## Try it
Every record must appear in your copy exactly as written, with no pictures.

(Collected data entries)
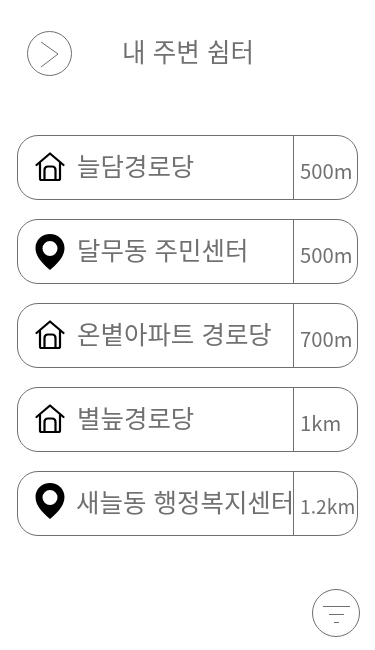
<!DOCTYPE html>
<html lang="ko">
<head>
<meta charset="utf-8">
<title>내 주변 쉼터</title>
<style>
:root { --paper: #fff; --line: #707070; --text: #707070; --icon: #000; }
* { box-sizing: border-box; margin: 0; padding: 0; }
html, body { width: 375px; height: 650px; overflow: hidden; background: var(--paper); }
body { font-family: "Noto Sans CJK KR", "Noto Sans", sans-serif; color: var(--text); }
a { color: inherit; text-decoration: none; }
.screen { width: 375px; height: 650px; padding: 30px 15px 0 17px; display: flex; flex-direction: column; }
.header { height: 46px; padding-left: 10px; display: flex; align-items: flex-start; }
.round { display: block; flex: none; border: 1px solid var(--line); border-radius: 50%; }
.round svg { display: block; width: 100%; height: 100%; fill: none; stroke: var(--line); stroke-width: 1; }
.go { width: 45px; height: 45px; margin-top: 1px; }
h1 { margin: 2px 0 0 50px; font-size: 25.6px; font-weight: 350; line-height: 37px; white-space: nowrap; }
.shelters { list-style: none; margin-top: 59px; width: 341px; display: flex; flex-direction: column; gap: 19px; }
.shelter { display: flex; height: 65px; border: 1px solid var(--line); border-radius: 21px; }
.place { flex: none; width: 275px; padding-left: 17px; display: flex; align-items: flex-start; }
.icon { flex: none; width: 30px; height: 37px; margin-top: 14px; }
.name { margin: 10px 0 0 12px; font-size: 25.5px; font-weight: 350; line-height: 37px; white-space: nowrap; }
.long .name { margin-left: 11px; }
.long .icon { margin-top: 11px; }
.distance { flex: 1; border-left: 1px solid var(--line); padding: 4px 0 0 6px; font-size: 20.3px; font-weight: 350; line-height: 60px; white-space: nowrap; }
.long .distance { font-size: 19.3px; }
.filter { width: 48px; height: 48px; margin: 53px 0 0 295px; }
</style>
</head>
<body>
<svg width="0" height="0" style="position:absolute" aria-hidden="true">
  <defs>
    <symbol id="house" viewBox="0 0 30 37">
      <g fill="none" stroke="var(--icon)" stroke-width="2.2" stroke-linecap="round" stroke-linejoin="round">
        <path d="M1.500 15 15 3.500 28.500 15"/>
        <path d="M5 13V28.500Q5 30 6.500 30H23.500Q25 30 25 28.500V13"/>
        <path d="M9.500 30V20Q9.500 16.500 13 16.500H17Q20.500 16.500 20.500 20V30"/>
      </g>
    </symbol>
    <symbol id="pin" viewBox="0 0 30 37">
      <path fill="var(--icon)" fill-rule="evenodd" d="M15 0C7 0 .5 6 .5 14C.5 23 8 30 15 36C22 30 29.500 23 29.500 14C29.500 6 23 0 15 0ZM15 7A7.500 7.500 0 1 1 15 22A7.500 7.500 0 1 1 15 7Z"/>
    </symbol>
  </defs>
</svg>
<main class="screen">
  <header class="header">
    <a class="round go" href="#" aria-label="이동"><svg viewBox="0 0 43 43"><path d="M13 10 30 22 13 35"/></svg></a>
    <h1>내 주변 쉼터</h1>
  </header>
  <ul class="shelters">
    <li class="shelter">
      <div class="place"><svg class="icon"><use href="#house"/></svg><span class="name">늘담경로당</span></div>
      <span class="distance">500m</span>
    </li>
    <li class="shelter">
      <div class="place"><svg class="icon"><use href="#pin"/></svg><span class="name">달무동 주민센터</span></div>
      <span class="distance">500m</span>
    </li>
    <li class="shelter">
      <div class="place"><svg class="icon"><use href="#house"/></svg><span class="name">온볕아파트 경로당</span></div>
      <span class="distance">700m</span>
    </li>
    <li class="shelter">
      <div class="place"><svg class="icon"><use href="#house"/></svg><span class="name">별늪경로당</span></div>
      <span class="distance">1km</span>
    </li>
    <li class="shelter long">
      <div class="place"><svg class="icon"><use href="#pin"/></svg><span class="name">새늘동 행정복지센터</span></div>
      <span class="distance">1.2km</span>
    </li>
  </ul>
  <a class="round filter" href="#" aria-label="필터"><svg viewBox="0 0 46 46"><path d="M10 16.500H37M16 24.500H31M21 32.500H26"/></svg></a>
</main>
</body>
</html>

## Response
<!DOCTYPE html>
<html lang="ko">
<head>
<meta charset="utf-8">
<title>내 주변 쉼터</title>
<style>
:root { --paper: #fff; --line: #707070; --text: #707070; --icon: #000; }
* { box-sizing: border-box; margin: 0; padding: 0; }
html, body { width: 375px; height: 650px; overflow: hidden; background: var(--paper); }
body { font-family: "Noto Sans CJK KR", "Noto Sans", sans-serif; color: var(--text); }
a { color: inherit; text-decoration: none; }
.screen { width: 375px; height: 650px; padding: 30px 15px 0 17px; display: flex; flex-direction: column; }
.header { height: 46px; padding-left: 10px; display: flex; align-items: flex-start; }
.round { display: block; flex: none; border: 1px solid var(--line); border-radius: 50%; }
.round svg { display: block; width: 100%; height: 100%; fill: none; stroke: var(--line); stroke-width: 1; }
.go { width: 45px; height: 45px; margin-top: 1px; }
h1 { margin: 2px 0 0 50px; font-size: 25.6px; font-weight: 350; line-height: 37px; white-space: nowrap; }
.shelters { list-style: none; margin-top: 59px; width: 341px; display: flex; flex-direction: column; gap: 19px; }
.shelter { display: flex; height: 65px; border: 1px solid var(--line); border-radius: 21px; }
.place { flex: none; width: 275px; padding-left: 17px; display: flex; align-items: flex-start; }
.icon { flex: none; width: 30px; height: 37px; margin-top: 14px; }
.name { margin: 10px 0 0 12px; font-size: 25.5px; font-weight: 350; line-height: 37px; white-space: nowrap; }
.long .name { margin-left: 11px; }
.long .icon { margin-top: 11px; }
.distance { flex: 1; border-left: 1px solid var(--line); padding: 4px 0 0 6px; font-size: 20.3px; font-weight: 350; line-height: 60px; white-space: nowrap; }
.long .distance { font-size: 19.3px; }
.filter { width: 48px; height: 48px; margin: 53px 0 0 295px; }
</style>
</head>
<body>
<svg width="0" height="0" style="position:absolute" aria-hidden="true">
  <defs>
    <symbol id="house" viewBox="0 0 30 37">
      <g fill="none" stroke="var(--icon)" stroke-width="2.2" stroke-linecap="round" stroke-linejoin="round">
        <path d="M1.500 15 15 3.500 28.500 15"/>
        <path d="M5 13V28.500Q5 30 6.500 30H23.500Q25 30 25 28.500V13"/>
        <path d="M9.500 30V20Q9.500 16.500 13 16.500H17Q20.500 16.500 20.500 20V30"/>
      </g>
    </symbol>
    <symbol id="pin" viewBox="0 0 30 37">
      <path fill="var(--icon)" fill-rule="evenodd" d="M15 0C7 0 .5 6 .5 14C.5 23 8 30 15 36C22 30 29.500 23 29.500 14C29.500 6 23 0 15 0ZM15 7A7.500 7.500 0 1 1 15 22A7.500 7.500 0 1 1 15 7Z"/>
    </symbol>
  </defs>
</svg>
<main class="screen">
  <header class="header">
    <a class="round go" href="#" aria-label="이동"><svg viewBox="0 0 43 43"><path d="M13 10 30 22 13 35"/></svg></a>
    <h1>내 주변 쉼터</h1>
  </header>
  <ul class="shelters">
    <li class="shelter">
      <div class="place"><svg class="icon"><use href="#house"/></svg><span class="name">늘담경로당</span></div>
      <span class="distance">500m</span>
    </li>
    <li class="shelter">
      <div class="place"><svg class="icon"><use href="#pin"/></svg><span class="name">달무동 주민센터</span></div>
      <span class="distance">500m</span>
    </li>
    <li class="shelter">
      <div class="place"><svg class="icon"><use href="#house"/></svg><span class="name">온볕아파트 경로당</span></div>
      <span class="distance">700m</span>
    </li>
    <li class="shelter">
      <div class="place"><svg class="icon"><use href="#house"/></svg><span class="name">별늪경로당</span></div>
      <span class="distance">1km</span>
    </li>
    <li class="shelter long">
      <div class="place"><svg class="icon"><use href="#pin"/></svg><span class="name">새늘동 행정복지센터</span></div>
      <span class="distance">1.2km</span>
    </li>
  </ul>
  <a class="round filter" href="#" aria-label="필터"><svg viewBox="0 0 46 46"><path d="M10 16.500H37M16 24.500H31M21 32.500H26"/></svg></a>
</main>
</body>
</html>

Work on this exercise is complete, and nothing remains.